First, in order to draft a QPRT document, you must determine the trust term. The term is the number of years in which you retain the right to use the residence. Since the gift is the actuarial value of the remainder interest, the longer the term, the smaller the gift. For example, the gift tax value on a $1,000,000 residence transferred by a 60-year-old to a QPRT with a ten-year term is $687,000.
Next, you would pick the beneficiaries – or whom you want to receive the residence at the end of the trust term. After that, you would have the home appraised and file a gift tax return to report the gift of the remainder interest. Don’t worry, your attorney or accountant will help guide you through the appropriate requirements of the QPRT agreement and tax filings.
What happens next?
During the trust term, you can live in the residence and use it whenever you want without paying rent. You would pay all of the expenses and also personally deduct the real estate taxes and mortgage interest.
At the end of the trust term, the residence will pass to the beneficiaries, who now are the legal owners. You may not like the idea of being a tenant in your own house, but paying rent is actually a good way of getting additional cash out of your estate.
What are some traps for using a QPRT?
Although a QPRT can be an excellent move to transfer the future appreciation of your residence out of your estate and save estate taxes, there are some traps that you should be aware of:
- There is no step-up in basis at death and this could be costly. Your heirs take the same basis in the residence that you had, so when the house is sold, they will have to pay a capital gains tax.
- In order for the QPRT to work, you must survive the QPRT term.
- Any improvements you make will be an additional gift.
- Since the gift is a future interest, no gift tax annual exclusion is allowed.
- At the end of the trust term, you become a tenant and must pay rent and sign a lease agreement. Otherwise, you risk including your house in your taxable estate when you die.
- After the trust term, if the house is sold, there is no income tax exclusion of the gain on sale.
- If naming multiple beneficiaries, you risk that they may not all agree on what to do with the residence after your death.

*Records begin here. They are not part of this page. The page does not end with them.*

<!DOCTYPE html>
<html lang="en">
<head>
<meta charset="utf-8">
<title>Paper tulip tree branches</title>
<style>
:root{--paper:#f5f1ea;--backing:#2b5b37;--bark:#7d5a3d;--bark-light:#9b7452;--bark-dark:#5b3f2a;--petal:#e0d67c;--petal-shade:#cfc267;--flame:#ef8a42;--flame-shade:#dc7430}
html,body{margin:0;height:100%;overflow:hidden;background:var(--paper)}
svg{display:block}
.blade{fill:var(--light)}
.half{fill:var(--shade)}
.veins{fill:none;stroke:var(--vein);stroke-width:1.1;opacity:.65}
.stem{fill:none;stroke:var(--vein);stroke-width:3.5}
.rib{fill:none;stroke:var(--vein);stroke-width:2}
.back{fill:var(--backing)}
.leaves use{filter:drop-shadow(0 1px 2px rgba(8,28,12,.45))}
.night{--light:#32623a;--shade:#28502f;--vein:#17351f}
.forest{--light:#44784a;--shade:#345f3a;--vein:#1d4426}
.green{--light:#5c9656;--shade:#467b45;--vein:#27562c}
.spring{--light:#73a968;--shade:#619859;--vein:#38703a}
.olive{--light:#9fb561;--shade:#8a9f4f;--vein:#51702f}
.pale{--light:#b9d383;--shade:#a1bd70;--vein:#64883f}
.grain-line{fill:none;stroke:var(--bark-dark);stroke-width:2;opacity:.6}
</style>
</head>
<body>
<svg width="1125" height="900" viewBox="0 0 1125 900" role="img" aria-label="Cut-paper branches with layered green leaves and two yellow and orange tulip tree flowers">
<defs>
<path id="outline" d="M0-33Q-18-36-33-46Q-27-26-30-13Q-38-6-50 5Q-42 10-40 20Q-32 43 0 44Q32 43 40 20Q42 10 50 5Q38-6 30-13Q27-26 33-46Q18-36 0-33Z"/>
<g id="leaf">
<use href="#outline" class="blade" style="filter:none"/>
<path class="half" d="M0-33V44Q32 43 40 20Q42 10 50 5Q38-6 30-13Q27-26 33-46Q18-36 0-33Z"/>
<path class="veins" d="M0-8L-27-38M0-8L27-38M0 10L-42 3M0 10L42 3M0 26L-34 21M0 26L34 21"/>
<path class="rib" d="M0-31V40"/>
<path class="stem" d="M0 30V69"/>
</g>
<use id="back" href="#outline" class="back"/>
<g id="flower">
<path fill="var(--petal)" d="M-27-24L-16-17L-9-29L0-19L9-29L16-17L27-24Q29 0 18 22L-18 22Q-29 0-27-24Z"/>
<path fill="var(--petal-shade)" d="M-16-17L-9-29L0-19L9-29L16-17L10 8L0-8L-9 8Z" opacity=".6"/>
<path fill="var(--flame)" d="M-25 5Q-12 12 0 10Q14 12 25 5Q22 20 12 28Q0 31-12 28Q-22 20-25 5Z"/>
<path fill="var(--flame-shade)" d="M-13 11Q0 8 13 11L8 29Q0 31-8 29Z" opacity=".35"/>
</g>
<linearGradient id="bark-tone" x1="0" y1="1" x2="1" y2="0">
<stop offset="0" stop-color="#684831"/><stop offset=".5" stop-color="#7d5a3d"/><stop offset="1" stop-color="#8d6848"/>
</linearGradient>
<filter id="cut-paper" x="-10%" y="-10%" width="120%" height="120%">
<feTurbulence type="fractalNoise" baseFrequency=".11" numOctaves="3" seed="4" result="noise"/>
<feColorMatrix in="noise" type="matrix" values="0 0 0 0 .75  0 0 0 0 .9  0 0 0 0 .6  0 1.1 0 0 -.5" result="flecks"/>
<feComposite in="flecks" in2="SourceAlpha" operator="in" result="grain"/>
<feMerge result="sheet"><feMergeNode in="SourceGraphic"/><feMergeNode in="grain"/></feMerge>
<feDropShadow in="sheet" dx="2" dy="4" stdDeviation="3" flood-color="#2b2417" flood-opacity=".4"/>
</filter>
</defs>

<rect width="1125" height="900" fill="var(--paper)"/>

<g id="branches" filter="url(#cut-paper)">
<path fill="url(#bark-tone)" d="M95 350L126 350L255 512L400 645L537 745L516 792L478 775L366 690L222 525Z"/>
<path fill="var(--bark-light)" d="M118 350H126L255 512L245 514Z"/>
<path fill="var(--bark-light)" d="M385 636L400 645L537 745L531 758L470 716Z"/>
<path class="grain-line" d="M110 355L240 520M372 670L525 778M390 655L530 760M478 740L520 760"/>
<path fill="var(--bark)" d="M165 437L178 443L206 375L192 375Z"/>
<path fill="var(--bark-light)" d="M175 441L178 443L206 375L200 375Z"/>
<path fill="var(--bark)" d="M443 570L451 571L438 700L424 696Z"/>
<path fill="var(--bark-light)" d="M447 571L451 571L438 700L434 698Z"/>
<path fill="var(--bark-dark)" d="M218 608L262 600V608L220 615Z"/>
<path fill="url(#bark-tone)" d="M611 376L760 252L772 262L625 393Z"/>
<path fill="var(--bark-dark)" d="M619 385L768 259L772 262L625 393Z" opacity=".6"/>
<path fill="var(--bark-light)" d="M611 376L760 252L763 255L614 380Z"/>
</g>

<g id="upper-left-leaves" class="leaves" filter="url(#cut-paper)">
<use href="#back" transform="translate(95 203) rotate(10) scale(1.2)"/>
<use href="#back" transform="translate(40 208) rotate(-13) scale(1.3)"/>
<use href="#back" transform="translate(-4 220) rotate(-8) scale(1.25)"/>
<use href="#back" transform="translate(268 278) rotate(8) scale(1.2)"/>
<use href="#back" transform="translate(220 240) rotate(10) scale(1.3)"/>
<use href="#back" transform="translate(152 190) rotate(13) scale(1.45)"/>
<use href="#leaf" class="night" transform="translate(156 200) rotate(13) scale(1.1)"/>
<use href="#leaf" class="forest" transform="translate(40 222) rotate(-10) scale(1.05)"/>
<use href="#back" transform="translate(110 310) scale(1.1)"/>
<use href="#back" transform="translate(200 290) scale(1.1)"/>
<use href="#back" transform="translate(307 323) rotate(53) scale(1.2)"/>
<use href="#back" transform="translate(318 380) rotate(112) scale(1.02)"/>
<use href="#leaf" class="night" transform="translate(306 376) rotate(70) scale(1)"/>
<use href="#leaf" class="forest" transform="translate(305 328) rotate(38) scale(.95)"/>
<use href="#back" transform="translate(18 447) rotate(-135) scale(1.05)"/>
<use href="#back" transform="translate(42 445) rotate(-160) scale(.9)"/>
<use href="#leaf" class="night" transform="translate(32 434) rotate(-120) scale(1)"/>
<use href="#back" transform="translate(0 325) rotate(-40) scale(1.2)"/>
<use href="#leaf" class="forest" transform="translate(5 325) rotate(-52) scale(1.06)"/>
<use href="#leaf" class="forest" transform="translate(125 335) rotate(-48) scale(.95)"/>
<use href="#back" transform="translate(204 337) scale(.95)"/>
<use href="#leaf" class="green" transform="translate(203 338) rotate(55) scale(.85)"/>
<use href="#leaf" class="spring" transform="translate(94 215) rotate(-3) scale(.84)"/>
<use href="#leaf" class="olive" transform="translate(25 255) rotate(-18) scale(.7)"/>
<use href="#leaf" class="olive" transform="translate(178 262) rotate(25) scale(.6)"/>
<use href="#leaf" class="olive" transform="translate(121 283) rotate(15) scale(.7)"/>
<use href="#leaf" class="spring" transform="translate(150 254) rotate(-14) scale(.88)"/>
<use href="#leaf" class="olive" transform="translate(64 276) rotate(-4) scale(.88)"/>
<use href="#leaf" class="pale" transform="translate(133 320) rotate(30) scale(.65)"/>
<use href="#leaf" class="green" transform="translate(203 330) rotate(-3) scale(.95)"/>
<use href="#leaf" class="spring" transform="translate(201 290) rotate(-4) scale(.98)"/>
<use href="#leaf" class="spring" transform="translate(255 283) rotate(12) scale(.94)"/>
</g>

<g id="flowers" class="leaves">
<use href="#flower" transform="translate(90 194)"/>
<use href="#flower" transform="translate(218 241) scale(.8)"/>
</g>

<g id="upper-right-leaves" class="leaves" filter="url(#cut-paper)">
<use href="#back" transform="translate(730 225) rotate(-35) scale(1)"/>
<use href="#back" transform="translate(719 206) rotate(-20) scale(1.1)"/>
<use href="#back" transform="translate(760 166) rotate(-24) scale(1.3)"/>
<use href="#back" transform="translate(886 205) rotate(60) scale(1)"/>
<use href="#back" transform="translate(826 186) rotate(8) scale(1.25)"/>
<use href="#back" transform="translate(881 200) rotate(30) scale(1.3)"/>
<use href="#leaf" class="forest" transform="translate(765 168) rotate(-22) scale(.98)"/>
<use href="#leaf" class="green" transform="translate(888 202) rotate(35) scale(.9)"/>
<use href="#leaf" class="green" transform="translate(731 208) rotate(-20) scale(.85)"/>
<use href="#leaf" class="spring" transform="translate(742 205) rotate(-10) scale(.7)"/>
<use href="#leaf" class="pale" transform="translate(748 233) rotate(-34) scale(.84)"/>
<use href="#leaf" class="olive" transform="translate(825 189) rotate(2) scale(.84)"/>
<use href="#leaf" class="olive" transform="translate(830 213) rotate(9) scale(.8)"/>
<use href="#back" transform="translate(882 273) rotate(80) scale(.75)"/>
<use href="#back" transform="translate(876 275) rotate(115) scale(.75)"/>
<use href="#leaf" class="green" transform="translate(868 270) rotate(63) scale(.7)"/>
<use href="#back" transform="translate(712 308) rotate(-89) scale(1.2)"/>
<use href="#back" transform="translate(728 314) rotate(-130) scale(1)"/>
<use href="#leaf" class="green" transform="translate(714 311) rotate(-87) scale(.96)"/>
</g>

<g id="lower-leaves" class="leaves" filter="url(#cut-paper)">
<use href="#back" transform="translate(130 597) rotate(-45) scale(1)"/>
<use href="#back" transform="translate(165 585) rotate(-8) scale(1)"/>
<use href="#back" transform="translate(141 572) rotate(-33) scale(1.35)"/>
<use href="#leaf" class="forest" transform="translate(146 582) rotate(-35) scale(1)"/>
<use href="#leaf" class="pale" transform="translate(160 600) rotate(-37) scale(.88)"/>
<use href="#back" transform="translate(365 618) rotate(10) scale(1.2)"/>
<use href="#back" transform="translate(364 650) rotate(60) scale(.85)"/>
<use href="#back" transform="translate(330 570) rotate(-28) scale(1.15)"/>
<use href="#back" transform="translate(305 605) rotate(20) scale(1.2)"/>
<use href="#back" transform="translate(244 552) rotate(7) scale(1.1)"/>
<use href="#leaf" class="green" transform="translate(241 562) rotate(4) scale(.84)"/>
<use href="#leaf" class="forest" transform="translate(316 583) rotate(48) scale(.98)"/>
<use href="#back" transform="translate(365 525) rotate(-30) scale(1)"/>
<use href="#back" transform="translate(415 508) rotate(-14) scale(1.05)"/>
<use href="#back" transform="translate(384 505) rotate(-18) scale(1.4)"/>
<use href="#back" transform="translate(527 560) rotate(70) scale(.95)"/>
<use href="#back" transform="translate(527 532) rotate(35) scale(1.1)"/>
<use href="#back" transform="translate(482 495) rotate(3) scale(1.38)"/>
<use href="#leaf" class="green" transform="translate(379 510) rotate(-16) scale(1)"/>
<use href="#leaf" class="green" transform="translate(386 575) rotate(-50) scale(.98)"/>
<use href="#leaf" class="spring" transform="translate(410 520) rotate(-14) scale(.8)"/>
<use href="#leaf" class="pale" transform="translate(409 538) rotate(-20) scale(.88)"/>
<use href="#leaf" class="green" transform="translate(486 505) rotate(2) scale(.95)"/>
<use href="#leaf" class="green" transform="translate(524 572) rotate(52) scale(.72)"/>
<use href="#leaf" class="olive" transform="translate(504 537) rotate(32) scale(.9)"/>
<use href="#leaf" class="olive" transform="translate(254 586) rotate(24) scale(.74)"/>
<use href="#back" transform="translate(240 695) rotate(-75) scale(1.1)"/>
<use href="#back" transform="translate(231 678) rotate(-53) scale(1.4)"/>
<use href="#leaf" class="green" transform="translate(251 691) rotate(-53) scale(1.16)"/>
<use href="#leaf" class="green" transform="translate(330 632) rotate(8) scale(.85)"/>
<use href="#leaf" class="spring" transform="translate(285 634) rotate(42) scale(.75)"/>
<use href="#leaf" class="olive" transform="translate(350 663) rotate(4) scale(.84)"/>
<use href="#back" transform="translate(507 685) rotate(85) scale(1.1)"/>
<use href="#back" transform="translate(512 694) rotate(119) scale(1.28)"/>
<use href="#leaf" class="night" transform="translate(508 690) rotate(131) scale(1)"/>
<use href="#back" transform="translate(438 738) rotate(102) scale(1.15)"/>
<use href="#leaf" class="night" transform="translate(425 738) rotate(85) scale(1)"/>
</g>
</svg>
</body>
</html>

What are some tricks for using a QPRT?
Fortunately, there are a few tricks you can use when setting up your QPRT:
1. Transfer a fractional interest (such as 50% tenancy-in-common) to two QPRTs with different terms or split between spouses in order to:
- Reduce the mortality risk – there is a better chance of surviving the trust term.

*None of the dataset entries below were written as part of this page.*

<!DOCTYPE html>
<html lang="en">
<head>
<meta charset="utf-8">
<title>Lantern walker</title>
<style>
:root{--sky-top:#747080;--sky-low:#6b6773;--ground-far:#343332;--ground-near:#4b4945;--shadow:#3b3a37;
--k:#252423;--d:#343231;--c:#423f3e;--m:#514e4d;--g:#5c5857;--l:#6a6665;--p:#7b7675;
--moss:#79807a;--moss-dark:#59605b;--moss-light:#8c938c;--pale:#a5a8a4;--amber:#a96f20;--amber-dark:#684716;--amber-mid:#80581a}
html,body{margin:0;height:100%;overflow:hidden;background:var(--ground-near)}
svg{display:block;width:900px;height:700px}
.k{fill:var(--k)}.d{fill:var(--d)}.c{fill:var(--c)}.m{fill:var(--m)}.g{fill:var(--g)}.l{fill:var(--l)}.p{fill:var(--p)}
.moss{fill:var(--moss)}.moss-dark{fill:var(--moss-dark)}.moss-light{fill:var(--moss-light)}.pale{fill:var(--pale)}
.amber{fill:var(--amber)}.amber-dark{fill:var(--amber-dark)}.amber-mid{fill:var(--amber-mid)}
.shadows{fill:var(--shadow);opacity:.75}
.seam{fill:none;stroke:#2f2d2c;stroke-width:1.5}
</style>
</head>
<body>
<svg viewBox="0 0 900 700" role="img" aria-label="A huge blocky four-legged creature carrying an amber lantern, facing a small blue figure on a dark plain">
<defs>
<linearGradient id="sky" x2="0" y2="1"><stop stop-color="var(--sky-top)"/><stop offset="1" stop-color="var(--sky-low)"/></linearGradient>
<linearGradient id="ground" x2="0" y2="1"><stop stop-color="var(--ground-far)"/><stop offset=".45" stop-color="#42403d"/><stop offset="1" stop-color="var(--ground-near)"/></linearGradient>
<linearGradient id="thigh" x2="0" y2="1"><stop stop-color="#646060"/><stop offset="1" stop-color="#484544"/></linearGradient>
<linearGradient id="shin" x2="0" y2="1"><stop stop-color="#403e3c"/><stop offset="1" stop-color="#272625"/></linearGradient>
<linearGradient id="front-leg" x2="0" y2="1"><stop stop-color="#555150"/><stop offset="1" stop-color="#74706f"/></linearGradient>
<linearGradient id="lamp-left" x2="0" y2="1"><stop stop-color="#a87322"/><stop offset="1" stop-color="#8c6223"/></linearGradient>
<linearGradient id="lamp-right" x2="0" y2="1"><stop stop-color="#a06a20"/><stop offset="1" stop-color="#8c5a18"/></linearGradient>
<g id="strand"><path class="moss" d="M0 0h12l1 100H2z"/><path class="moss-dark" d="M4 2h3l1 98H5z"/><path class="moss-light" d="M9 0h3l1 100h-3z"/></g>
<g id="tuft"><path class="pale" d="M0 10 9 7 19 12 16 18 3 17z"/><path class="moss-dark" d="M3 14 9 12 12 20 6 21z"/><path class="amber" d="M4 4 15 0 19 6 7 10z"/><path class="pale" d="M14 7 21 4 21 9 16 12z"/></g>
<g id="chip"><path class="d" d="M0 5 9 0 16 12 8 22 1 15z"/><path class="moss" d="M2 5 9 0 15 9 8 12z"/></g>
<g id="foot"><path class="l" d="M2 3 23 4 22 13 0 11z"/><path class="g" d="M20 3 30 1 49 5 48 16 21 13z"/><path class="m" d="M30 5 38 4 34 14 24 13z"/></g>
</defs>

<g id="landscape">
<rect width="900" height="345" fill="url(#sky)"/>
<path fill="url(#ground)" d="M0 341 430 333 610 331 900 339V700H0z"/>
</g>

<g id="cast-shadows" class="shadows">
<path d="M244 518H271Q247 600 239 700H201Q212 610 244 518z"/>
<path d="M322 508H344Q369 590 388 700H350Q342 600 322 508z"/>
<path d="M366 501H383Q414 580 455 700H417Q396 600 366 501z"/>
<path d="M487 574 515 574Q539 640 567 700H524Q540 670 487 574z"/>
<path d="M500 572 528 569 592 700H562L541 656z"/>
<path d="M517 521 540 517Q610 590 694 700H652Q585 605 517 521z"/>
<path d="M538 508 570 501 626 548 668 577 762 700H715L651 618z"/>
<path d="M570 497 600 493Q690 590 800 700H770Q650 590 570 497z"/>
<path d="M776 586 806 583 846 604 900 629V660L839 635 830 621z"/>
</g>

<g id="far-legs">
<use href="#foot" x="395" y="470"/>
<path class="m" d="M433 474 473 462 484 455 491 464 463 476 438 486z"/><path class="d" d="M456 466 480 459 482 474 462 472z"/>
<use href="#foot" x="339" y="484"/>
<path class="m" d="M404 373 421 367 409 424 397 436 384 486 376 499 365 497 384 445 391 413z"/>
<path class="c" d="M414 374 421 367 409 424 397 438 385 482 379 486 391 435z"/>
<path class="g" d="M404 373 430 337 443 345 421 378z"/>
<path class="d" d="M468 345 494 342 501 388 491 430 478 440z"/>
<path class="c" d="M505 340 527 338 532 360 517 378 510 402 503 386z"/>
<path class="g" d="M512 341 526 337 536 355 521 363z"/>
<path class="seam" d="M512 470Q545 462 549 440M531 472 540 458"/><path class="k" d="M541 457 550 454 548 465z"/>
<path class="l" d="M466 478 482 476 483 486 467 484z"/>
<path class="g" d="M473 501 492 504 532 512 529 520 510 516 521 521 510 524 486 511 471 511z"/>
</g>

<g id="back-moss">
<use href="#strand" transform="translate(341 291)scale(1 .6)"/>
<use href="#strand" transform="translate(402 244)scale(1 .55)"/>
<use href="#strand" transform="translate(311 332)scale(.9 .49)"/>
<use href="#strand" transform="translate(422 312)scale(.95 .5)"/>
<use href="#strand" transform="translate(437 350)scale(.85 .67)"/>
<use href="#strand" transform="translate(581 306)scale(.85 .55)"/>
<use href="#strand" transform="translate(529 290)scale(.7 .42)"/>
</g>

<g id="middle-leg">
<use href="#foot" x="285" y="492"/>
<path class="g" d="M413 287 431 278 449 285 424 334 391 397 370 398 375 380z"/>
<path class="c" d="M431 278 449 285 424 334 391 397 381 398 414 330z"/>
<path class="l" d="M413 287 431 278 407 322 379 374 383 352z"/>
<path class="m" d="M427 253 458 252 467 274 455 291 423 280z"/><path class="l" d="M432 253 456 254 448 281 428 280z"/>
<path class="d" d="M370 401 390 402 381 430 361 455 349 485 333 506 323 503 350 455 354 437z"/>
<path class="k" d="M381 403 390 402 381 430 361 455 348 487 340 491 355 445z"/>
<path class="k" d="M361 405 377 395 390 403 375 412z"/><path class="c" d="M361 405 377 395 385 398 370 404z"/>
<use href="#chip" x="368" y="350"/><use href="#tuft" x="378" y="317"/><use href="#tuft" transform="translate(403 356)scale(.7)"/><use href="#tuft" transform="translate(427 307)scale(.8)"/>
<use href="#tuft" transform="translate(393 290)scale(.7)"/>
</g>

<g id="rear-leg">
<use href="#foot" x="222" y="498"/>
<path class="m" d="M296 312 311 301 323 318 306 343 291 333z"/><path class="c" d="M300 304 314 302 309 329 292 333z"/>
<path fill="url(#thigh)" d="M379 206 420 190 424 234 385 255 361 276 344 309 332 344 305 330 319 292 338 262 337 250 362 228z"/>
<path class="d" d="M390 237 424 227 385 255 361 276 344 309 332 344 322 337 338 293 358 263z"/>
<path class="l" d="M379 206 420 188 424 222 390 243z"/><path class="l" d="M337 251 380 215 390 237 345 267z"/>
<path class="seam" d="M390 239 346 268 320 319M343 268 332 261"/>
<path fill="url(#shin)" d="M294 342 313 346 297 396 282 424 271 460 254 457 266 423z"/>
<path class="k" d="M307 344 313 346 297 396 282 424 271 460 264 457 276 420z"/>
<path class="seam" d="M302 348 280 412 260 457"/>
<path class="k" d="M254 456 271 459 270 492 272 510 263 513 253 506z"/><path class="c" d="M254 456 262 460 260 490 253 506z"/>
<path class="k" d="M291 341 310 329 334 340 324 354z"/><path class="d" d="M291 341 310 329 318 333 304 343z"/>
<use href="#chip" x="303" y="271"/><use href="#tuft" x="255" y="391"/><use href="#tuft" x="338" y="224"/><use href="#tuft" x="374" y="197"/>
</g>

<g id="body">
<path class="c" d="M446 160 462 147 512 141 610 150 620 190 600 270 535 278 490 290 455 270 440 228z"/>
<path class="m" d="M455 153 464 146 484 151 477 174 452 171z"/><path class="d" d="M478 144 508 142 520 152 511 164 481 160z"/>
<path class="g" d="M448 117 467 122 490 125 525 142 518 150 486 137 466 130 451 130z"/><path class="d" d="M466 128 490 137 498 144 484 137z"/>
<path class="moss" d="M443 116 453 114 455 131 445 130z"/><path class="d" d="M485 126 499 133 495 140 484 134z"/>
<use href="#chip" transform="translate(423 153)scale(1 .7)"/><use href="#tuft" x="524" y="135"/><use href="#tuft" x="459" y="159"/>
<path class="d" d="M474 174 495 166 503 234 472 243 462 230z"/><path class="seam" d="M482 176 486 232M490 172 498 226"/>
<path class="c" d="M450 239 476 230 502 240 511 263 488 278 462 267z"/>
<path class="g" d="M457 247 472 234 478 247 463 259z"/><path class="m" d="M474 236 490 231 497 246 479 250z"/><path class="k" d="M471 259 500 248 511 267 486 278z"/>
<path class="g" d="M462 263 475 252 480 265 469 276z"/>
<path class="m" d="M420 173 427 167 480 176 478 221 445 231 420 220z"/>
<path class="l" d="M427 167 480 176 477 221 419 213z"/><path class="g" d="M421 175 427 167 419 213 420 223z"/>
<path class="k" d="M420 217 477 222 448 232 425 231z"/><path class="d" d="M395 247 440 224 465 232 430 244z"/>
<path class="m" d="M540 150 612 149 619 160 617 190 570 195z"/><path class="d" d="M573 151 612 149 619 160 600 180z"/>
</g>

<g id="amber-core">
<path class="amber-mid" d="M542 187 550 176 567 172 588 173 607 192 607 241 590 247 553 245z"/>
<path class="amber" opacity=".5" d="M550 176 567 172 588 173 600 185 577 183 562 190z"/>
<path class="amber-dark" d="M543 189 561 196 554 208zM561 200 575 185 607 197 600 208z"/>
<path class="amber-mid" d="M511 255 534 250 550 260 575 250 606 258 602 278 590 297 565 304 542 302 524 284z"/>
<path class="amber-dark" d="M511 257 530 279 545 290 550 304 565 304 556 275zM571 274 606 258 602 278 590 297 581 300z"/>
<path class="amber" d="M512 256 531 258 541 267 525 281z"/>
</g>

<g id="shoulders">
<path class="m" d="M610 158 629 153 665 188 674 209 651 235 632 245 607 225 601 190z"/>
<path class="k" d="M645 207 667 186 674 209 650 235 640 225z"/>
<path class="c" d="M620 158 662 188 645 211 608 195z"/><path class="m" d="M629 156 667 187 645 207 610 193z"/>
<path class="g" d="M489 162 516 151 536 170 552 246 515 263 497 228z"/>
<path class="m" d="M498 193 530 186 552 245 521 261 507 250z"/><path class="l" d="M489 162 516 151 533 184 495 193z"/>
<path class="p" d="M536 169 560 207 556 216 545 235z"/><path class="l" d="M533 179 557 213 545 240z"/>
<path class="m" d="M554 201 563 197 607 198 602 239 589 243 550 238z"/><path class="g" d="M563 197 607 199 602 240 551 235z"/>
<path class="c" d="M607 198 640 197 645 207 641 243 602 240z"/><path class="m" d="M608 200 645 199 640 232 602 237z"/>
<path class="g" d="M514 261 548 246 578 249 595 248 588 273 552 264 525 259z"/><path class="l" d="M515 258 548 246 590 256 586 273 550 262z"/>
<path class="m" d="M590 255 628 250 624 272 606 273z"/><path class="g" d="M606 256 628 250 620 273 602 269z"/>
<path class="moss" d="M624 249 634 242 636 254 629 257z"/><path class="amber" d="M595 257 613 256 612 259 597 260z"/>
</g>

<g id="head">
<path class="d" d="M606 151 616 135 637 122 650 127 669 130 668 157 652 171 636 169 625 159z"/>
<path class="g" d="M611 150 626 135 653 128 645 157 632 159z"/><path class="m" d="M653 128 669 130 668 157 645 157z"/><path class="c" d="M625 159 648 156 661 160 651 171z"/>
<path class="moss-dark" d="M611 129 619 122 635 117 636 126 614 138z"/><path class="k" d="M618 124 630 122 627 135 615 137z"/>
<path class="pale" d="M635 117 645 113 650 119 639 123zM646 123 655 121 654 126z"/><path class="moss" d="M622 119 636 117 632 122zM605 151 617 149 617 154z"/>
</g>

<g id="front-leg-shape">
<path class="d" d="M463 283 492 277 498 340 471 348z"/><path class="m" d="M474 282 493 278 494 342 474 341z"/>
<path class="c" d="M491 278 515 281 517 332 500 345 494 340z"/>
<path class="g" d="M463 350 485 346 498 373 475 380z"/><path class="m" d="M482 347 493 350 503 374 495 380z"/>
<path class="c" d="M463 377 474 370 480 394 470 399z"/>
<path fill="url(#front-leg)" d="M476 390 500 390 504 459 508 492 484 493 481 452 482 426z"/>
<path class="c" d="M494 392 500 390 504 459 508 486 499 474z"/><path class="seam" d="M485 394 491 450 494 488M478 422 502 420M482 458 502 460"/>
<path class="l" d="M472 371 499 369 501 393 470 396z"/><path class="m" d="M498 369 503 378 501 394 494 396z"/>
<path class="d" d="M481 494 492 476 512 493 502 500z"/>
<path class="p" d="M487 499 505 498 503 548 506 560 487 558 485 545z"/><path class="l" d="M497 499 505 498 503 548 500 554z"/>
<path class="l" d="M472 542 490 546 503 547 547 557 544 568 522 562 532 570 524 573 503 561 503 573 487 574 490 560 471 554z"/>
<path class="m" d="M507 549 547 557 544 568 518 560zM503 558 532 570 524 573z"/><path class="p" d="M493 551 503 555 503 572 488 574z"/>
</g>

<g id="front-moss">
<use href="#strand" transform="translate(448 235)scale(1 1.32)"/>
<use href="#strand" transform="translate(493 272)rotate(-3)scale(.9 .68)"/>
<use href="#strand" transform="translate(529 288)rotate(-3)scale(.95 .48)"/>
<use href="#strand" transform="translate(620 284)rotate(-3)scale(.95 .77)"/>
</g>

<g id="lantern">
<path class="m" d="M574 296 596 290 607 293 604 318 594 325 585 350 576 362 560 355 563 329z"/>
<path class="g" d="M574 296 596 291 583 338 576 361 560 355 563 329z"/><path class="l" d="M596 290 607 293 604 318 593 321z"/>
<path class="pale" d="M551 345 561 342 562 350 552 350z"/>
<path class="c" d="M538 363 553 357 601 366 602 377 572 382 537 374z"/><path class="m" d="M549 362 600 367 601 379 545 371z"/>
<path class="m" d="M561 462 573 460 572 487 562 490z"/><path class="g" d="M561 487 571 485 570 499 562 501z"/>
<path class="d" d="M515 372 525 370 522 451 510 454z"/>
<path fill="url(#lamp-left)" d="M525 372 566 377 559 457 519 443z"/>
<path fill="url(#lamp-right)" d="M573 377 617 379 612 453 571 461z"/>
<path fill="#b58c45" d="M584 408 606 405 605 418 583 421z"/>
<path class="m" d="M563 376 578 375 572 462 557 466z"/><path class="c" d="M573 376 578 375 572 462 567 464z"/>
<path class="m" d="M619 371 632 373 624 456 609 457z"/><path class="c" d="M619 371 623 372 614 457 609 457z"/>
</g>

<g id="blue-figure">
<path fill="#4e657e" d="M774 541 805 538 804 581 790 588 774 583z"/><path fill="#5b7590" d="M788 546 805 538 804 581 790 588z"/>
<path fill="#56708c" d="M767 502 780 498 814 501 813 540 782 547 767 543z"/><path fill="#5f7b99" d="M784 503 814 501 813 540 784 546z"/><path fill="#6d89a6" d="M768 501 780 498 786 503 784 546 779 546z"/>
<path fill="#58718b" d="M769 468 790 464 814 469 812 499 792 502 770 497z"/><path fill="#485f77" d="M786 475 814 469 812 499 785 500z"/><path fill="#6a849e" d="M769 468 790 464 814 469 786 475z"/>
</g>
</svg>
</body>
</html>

- Obtain a partial interest discount for fractional interests for additional estate tax savings.
2. Use a “grantor trust” as the remainder beneficiary at the end of the trust term. If you do:
- Name your spouse as a beneficiary of the trust and you can continue to live there rent free during his or her life.
- There should be no income tax reporting even though you are paying rent.
- You can still take advantage of the exclusion of the gain on sale of your principal residence even after the end of the trust term.
- You can buy back the house for fair market value in order to pull the house back in your estate and get a step-up in basis.
- You centralize control of the residence after your death and provide asset protection for your heirs.
Should you use a QPRT?
A QPRT is an excellent tool to move the value of your residence and future appreciation out of your estate at a discounted value. But this may not be for everybody, especially if you have low basis in the residence and your estate is under the federal exemption ($5.43M or $10.86M for married couples). The QPRT does work well for individuals with taxable estates in which the residence makes up a large part of the estate and there are no other assets to give, who don’t want to part with the cash or who just want to make sure they keep the treasured home in the family. In any case, before setting up a QPRT, you should evaluate the potential estate tax savings against the income tax cost.
The tricks and traps of QPRTs should be considered for each individual scenario. Talk to your advisor, accountant and attorney to make sure they are working in sync, so you can get the most out of your QPRT.